TASK PROMPT | Copy the lines below that contain "blobs".

++++ DATASET EXTRACT ++++

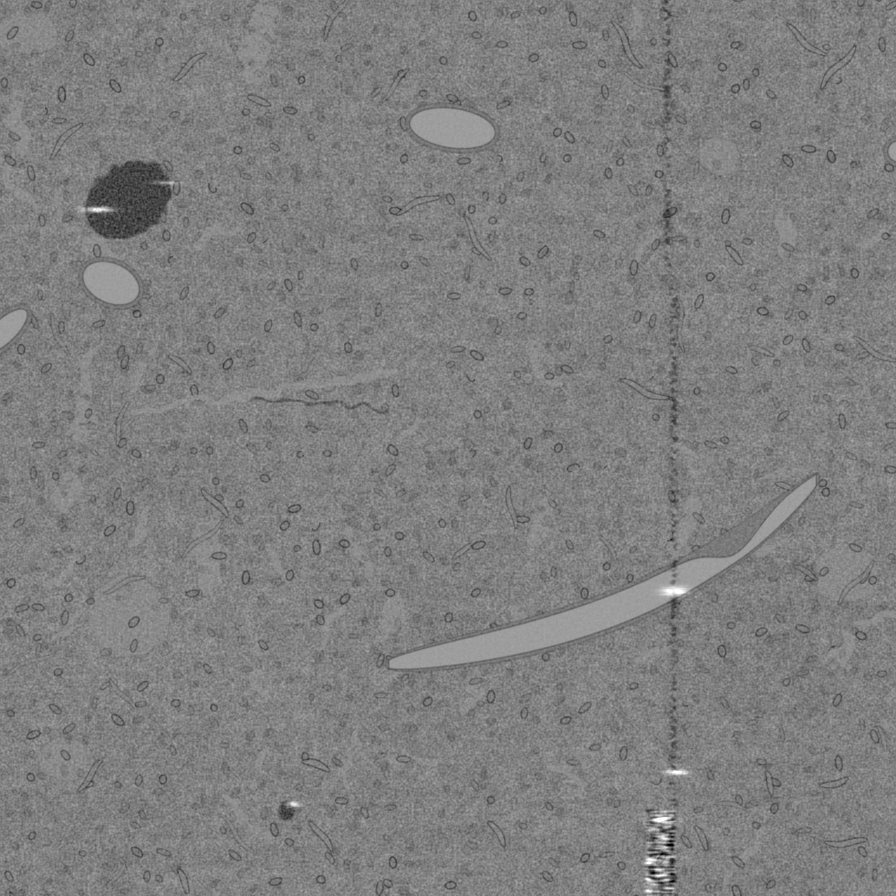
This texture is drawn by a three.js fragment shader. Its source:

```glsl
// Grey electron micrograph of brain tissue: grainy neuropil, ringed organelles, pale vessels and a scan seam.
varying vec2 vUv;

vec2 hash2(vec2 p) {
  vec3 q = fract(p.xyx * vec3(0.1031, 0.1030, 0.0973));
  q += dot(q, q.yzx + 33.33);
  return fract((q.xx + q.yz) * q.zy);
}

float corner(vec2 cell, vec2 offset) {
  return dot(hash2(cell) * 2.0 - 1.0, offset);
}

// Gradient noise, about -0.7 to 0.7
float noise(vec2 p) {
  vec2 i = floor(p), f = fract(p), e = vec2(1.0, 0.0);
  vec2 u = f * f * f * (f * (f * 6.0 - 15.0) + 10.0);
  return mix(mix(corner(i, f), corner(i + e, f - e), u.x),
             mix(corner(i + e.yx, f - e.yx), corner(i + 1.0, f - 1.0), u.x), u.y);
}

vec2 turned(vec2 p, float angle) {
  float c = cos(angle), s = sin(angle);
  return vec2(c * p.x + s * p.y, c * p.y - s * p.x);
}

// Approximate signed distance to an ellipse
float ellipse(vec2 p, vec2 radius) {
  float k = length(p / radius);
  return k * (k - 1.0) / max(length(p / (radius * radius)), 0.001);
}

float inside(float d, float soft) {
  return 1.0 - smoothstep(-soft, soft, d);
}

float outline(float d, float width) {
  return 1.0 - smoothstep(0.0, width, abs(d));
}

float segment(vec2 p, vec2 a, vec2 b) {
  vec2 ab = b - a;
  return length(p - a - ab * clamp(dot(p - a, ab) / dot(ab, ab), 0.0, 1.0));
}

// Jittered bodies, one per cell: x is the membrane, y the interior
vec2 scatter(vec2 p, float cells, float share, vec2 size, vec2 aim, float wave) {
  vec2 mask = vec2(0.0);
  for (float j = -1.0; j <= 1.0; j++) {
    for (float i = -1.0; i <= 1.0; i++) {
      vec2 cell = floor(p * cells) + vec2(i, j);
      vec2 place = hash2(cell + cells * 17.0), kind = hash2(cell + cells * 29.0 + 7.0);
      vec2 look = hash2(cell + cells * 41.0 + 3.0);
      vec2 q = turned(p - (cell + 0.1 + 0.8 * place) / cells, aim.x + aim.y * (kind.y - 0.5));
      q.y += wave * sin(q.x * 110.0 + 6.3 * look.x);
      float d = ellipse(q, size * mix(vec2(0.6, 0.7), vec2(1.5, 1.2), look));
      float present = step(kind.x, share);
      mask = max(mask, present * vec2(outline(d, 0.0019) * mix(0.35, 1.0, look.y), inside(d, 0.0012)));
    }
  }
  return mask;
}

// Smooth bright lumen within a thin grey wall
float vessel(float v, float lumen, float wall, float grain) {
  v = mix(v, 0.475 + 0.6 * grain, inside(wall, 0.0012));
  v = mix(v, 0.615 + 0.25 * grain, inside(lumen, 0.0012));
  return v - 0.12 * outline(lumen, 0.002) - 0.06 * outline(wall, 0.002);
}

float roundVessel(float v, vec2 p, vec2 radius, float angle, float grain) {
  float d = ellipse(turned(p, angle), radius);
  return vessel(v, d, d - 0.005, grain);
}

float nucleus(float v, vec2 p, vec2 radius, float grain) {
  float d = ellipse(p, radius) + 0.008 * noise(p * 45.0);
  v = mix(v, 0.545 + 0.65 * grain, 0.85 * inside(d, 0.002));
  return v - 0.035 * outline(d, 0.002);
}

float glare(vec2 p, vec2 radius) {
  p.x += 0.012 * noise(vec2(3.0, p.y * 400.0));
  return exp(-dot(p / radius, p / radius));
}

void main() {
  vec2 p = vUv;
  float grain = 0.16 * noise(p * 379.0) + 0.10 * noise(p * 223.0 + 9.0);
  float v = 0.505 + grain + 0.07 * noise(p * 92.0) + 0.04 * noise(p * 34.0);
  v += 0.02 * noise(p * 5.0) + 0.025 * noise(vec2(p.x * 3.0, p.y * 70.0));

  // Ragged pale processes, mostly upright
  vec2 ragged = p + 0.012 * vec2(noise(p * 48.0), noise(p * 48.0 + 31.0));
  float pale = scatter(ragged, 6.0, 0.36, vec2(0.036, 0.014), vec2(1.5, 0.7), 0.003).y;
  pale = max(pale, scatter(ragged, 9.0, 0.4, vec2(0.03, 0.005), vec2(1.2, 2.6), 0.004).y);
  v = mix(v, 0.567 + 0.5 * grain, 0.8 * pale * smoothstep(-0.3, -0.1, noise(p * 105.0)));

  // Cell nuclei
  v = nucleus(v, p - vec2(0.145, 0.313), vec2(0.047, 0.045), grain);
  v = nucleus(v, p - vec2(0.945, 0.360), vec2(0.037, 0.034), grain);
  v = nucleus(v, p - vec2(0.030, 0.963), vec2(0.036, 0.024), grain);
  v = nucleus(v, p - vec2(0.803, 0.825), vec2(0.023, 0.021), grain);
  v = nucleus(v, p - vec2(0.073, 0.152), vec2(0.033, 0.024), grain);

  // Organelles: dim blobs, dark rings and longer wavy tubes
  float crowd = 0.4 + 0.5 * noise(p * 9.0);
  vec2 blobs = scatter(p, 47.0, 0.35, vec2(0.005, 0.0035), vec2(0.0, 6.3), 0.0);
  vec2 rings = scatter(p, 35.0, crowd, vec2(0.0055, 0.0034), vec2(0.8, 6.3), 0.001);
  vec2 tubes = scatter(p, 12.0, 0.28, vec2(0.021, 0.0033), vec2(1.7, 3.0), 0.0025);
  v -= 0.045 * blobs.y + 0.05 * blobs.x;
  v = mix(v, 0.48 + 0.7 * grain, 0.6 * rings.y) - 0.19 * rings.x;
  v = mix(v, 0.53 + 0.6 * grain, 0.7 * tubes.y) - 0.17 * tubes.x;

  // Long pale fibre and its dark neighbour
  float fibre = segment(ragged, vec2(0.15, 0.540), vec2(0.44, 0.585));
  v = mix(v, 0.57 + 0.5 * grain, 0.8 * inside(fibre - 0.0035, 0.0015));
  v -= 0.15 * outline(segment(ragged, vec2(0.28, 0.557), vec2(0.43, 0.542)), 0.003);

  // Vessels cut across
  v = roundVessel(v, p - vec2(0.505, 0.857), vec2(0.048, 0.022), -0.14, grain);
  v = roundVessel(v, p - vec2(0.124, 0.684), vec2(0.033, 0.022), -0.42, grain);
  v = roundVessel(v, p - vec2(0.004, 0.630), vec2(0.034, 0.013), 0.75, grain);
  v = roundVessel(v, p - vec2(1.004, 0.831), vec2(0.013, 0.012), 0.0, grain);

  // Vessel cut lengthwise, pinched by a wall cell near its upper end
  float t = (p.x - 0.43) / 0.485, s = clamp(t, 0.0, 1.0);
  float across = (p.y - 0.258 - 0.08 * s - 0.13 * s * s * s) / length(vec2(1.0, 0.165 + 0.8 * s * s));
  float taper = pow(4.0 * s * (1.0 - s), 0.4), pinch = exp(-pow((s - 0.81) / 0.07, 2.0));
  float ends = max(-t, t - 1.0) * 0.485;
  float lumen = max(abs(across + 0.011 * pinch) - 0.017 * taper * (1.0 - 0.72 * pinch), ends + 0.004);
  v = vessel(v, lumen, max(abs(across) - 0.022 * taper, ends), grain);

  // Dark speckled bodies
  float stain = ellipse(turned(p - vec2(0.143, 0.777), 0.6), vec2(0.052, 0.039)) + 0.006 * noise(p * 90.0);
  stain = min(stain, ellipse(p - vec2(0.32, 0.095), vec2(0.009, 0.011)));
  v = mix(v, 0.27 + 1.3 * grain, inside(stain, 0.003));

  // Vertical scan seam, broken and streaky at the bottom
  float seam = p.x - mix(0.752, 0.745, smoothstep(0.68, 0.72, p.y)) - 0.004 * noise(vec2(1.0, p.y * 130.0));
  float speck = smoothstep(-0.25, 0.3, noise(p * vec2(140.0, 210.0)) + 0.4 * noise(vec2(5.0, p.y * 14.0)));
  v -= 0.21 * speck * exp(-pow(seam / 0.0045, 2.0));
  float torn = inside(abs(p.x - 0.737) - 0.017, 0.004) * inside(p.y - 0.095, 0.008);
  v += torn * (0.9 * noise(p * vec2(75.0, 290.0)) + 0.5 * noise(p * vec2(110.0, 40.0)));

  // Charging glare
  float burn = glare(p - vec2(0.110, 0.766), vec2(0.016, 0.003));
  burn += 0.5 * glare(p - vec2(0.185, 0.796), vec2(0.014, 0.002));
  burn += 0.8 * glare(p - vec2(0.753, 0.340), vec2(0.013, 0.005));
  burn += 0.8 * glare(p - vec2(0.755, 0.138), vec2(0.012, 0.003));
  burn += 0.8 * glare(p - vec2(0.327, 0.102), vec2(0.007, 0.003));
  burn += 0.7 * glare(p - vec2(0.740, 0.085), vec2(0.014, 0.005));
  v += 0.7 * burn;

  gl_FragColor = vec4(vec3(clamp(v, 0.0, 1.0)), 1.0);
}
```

++++

EXPECTED ANSWER |
  // Organelles: dim blobs, dark rings and longer wavy tubes
  vec2 blobs = scatter(p, 47.0, 0.35, vec2(0.005, 0.0035), vec2(0.0, 6.3), 0.0);
  v -= 0.045 * blobs.y + 0.05 * blobs.x;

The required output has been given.